__TASK OBJECTIVE__.
Note each line in the data below that holds "cursorKeys", and copy it.

__DATA PROVIDED__.
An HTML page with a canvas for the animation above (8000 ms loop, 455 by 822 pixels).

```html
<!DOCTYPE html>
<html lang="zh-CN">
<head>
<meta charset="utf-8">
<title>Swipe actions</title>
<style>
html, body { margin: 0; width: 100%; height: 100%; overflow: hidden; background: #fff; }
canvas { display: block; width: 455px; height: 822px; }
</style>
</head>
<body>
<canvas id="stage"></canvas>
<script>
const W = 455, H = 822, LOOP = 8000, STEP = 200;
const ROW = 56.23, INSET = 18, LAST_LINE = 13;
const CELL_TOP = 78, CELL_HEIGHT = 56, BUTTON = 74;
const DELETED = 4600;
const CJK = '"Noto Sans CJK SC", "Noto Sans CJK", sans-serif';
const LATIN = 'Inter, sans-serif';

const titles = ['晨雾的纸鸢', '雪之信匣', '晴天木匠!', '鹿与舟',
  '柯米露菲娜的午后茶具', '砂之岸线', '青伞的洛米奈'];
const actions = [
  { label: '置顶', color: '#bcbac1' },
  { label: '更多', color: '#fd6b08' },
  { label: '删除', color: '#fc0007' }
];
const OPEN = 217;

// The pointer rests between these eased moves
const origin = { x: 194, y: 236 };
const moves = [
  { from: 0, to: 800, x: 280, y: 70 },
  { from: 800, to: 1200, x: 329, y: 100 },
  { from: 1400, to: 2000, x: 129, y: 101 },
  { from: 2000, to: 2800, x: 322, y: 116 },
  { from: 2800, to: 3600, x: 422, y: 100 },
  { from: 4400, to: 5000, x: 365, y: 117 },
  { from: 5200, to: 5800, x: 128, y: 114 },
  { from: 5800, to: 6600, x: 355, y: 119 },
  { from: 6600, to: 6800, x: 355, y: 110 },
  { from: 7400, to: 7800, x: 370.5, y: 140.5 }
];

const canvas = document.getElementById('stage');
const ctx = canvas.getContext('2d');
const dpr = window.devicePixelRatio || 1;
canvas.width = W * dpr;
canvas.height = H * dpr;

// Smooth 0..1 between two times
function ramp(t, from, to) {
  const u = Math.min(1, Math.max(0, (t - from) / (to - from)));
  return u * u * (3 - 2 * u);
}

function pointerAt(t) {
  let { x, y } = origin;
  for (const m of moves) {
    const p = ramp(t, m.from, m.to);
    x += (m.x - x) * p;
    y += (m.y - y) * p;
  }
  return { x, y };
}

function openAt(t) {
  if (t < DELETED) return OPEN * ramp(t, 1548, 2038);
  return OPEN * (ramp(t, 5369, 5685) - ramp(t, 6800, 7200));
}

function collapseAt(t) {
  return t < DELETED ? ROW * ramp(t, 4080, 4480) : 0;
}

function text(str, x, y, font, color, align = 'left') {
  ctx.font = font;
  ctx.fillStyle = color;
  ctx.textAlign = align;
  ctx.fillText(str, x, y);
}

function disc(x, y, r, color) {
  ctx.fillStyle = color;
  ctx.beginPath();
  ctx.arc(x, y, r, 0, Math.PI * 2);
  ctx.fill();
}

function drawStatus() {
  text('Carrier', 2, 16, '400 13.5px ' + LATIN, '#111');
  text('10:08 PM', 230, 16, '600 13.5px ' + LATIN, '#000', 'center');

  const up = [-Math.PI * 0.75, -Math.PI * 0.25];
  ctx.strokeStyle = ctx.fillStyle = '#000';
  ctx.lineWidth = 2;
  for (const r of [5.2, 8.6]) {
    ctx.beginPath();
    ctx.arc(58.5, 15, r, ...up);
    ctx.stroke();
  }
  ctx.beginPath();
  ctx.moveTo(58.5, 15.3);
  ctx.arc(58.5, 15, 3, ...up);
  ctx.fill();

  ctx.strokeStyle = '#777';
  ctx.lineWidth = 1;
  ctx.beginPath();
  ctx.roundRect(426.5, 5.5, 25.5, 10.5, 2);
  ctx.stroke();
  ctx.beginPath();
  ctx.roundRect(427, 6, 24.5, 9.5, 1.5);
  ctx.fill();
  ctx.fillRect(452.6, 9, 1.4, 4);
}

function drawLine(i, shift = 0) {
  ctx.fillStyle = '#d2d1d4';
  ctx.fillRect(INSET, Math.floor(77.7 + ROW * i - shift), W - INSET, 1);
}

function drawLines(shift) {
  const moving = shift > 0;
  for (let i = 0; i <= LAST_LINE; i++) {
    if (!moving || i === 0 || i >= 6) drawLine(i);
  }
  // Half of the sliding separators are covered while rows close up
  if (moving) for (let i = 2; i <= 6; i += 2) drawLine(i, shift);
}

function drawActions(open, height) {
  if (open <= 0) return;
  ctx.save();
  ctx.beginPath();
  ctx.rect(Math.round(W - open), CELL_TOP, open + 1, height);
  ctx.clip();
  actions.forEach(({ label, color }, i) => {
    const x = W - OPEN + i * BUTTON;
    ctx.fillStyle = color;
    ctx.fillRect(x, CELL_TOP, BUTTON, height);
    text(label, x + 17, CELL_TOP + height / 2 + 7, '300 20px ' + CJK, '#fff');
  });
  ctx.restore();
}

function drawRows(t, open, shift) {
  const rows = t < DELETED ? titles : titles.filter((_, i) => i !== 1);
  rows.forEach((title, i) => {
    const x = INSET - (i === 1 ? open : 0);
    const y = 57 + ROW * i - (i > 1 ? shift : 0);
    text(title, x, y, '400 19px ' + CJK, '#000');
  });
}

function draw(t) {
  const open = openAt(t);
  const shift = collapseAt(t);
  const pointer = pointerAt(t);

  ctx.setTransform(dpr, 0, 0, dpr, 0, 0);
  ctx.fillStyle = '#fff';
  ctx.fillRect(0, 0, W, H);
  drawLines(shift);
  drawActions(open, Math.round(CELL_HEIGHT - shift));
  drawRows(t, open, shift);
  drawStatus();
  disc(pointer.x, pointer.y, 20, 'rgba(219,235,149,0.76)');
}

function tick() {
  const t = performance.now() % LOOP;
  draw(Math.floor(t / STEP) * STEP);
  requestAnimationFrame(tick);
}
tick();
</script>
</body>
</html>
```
* * *
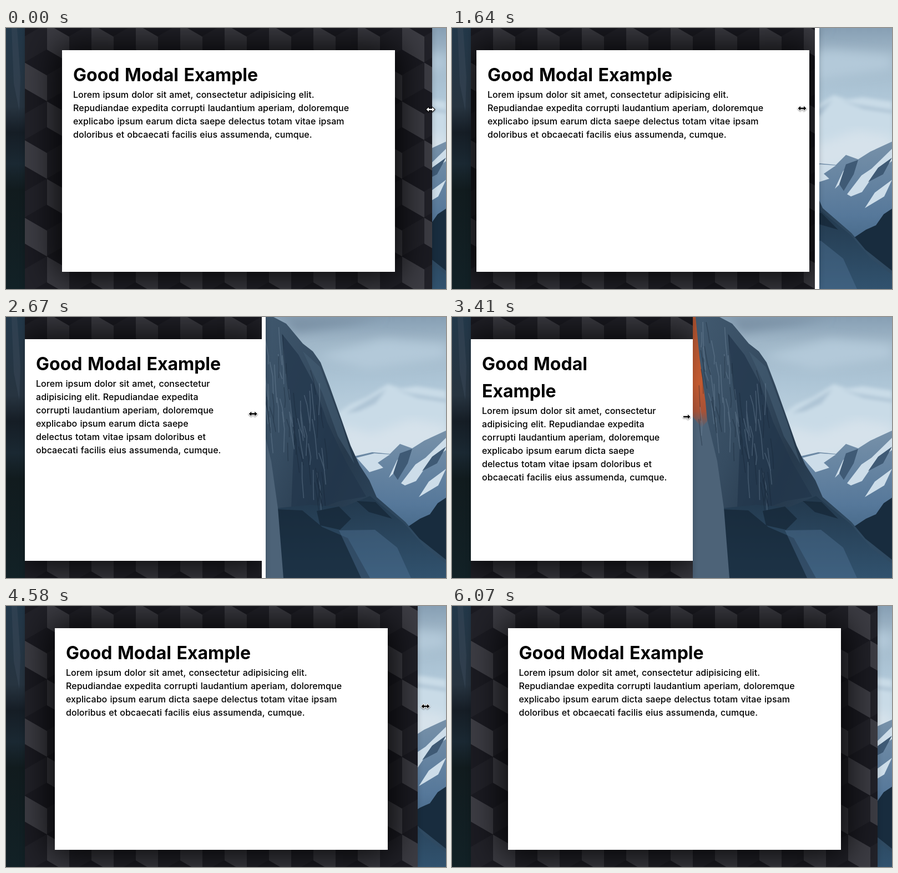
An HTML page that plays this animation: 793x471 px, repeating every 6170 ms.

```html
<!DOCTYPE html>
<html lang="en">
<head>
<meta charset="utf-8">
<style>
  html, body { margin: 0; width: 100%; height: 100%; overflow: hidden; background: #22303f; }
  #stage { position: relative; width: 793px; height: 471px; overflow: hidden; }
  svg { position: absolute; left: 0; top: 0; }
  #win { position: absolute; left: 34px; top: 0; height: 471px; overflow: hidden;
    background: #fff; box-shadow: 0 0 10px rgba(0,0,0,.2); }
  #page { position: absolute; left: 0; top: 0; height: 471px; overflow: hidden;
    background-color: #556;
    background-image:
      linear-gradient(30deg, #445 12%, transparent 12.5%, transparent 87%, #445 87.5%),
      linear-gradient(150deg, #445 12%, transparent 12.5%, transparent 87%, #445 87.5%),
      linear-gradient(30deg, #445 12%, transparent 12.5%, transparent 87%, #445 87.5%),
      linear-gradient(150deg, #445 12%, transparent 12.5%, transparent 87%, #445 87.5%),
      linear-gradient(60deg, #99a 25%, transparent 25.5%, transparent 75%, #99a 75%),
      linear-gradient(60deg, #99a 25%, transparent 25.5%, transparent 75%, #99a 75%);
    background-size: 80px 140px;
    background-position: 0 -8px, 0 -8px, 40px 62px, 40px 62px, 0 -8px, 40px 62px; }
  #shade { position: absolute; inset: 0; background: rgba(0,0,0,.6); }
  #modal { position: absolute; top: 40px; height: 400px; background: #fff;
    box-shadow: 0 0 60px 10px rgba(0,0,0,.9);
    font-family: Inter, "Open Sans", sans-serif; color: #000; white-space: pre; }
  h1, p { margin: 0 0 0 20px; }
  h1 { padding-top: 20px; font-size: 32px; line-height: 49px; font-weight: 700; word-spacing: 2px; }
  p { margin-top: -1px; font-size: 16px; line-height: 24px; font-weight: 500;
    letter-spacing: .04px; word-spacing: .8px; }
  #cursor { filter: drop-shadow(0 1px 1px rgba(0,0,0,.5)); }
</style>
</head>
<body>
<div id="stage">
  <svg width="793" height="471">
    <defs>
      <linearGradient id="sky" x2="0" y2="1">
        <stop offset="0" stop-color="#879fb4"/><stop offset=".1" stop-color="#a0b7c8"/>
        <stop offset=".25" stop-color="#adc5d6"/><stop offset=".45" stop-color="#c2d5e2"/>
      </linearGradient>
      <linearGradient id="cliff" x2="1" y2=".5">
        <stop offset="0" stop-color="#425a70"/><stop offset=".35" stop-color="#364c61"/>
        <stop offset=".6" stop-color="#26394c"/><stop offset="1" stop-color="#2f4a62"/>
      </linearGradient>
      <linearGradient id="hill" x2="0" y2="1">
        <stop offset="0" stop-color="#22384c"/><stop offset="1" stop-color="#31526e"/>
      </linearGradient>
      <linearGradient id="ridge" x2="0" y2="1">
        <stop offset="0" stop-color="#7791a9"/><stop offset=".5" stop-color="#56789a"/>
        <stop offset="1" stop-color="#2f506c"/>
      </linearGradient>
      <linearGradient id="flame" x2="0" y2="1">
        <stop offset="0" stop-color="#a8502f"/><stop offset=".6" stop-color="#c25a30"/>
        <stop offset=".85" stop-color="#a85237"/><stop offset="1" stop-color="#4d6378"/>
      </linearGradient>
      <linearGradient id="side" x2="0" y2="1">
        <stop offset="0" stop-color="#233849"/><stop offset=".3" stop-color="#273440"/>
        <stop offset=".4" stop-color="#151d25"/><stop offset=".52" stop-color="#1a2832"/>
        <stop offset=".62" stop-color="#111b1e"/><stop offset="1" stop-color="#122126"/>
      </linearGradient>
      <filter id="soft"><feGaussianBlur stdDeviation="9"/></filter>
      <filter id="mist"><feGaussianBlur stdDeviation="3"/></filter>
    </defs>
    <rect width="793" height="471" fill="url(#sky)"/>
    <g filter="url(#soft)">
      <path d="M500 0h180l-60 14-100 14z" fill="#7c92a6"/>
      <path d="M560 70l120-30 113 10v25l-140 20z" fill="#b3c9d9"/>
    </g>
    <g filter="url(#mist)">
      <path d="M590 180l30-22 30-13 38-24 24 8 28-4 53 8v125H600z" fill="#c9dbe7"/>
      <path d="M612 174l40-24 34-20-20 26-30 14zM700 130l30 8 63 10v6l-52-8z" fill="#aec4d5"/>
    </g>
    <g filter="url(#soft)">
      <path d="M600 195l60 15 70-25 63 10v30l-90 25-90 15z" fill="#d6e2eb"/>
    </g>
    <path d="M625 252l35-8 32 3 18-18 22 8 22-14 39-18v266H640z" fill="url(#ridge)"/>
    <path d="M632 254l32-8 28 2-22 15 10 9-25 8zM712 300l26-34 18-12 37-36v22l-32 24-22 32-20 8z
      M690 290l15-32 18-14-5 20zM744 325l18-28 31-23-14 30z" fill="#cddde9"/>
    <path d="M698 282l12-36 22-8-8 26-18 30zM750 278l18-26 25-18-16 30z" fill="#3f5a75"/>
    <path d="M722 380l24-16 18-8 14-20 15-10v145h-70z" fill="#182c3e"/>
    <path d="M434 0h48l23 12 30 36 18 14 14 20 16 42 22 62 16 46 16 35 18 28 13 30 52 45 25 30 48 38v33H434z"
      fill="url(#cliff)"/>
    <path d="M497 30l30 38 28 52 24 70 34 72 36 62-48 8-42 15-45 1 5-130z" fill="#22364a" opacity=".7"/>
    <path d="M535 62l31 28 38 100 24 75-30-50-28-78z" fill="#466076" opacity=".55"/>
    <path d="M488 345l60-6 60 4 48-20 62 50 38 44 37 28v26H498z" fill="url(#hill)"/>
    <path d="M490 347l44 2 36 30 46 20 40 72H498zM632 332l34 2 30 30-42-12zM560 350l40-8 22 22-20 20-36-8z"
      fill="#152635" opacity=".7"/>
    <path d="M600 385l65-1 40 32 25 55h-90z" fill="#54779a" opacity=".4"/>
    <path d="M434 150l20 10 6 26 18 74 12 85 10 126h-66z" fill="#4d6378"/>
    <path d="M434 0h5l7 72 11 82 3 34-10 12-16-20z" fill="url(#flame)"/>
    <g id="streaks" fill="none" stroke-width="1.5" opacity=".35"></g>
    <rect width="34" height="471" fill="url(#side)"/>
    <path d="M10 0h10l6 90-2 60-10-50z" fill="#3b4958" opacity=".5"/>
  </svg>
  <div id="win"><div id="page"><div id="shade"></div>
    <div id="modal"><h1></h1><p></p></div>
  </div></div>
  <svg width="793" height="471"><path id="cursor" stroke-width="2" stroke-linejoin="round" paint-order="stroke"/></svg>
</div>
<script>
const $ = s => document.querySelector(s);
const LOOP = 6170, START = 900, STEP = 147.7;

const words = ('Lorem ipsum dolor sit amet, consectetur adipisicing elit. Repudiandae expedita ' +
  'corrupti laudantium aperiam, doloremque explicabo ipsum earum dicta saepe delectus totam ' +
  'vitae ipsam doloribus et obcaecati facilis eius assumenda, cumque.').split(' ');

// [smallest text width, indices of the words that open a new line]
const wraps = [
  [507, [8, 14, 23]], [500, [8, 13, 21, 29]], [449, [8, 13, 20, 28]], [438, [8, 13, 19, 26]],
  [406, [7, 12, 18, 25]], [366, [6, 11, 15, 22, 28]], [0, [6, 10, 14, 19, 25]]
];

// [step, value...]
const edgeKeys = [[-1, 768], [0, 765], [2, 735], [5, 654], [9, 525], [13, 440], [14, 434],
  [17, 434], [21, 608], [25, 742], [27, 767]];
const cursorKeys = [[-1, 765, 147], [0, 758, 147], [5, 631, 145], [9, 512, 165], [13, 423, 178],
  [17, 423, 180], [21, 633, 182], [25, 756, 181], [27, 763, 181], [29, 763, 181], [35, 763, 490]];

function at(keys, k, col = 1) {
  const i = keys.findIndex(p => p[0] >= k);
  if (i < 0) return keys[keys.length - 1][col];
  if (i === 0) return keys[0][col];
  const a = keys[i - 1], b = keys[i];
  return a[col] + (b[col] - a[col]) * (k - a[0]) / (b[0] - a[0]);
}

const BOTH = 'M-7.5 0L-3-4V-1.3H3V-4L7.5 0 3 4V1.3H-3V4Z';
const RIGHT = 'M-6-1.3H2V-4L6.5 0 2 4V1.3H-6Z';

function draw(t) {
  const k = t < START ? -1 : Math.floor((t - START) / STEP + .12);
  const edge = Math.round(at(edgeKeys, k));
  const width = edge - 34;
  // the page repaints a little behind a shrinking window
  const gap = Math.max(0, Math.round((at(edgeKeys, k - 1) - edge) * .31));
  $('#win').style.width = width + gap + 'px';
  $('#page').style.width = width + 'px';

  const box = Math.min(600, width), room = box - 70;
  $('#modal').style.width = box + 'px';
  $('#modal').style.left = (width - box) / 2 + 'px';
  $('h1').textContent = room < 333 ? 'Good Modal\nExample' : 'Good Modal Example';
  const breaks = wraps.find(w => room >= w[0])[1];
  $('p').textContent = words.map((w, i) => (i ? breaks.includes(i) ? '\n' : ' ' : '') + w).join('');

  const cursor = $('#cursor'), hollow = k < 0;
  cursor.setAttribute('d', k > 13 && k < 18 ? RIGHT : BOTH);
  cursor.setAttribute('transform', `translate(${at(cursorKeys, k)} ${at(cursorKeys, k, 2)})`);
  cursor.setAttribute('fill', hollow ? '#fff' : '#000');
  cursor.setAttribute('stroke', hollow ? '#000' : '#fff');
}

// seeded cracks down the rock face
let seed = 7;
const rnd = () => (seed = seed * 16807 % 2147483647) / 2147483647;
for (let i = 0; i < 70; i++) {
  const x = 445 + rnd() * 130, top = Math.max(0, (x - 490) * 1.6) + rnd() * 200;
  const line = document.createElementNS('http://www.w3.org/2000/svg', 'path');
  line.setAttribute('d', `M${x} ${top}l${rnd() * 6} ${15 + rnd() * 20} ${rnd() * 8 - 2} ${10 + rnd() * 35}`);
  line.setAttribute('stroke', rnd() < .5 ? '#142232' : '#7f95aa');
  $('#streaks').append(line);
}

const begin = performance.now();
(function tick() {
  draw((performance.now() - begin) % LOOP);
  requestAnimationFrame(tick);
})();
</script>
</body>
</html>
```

__TASK ANSWER__.
const cursorKeys = [[-1, 765, 147], [0, 758, 147], [5, 631, 145], [9, 512, 165], [13, 423, 178],
  cursor.setAttribute('transform', `translate(${at(cursorKeys, k)} ${at(cursorKeys, k, 2)})`);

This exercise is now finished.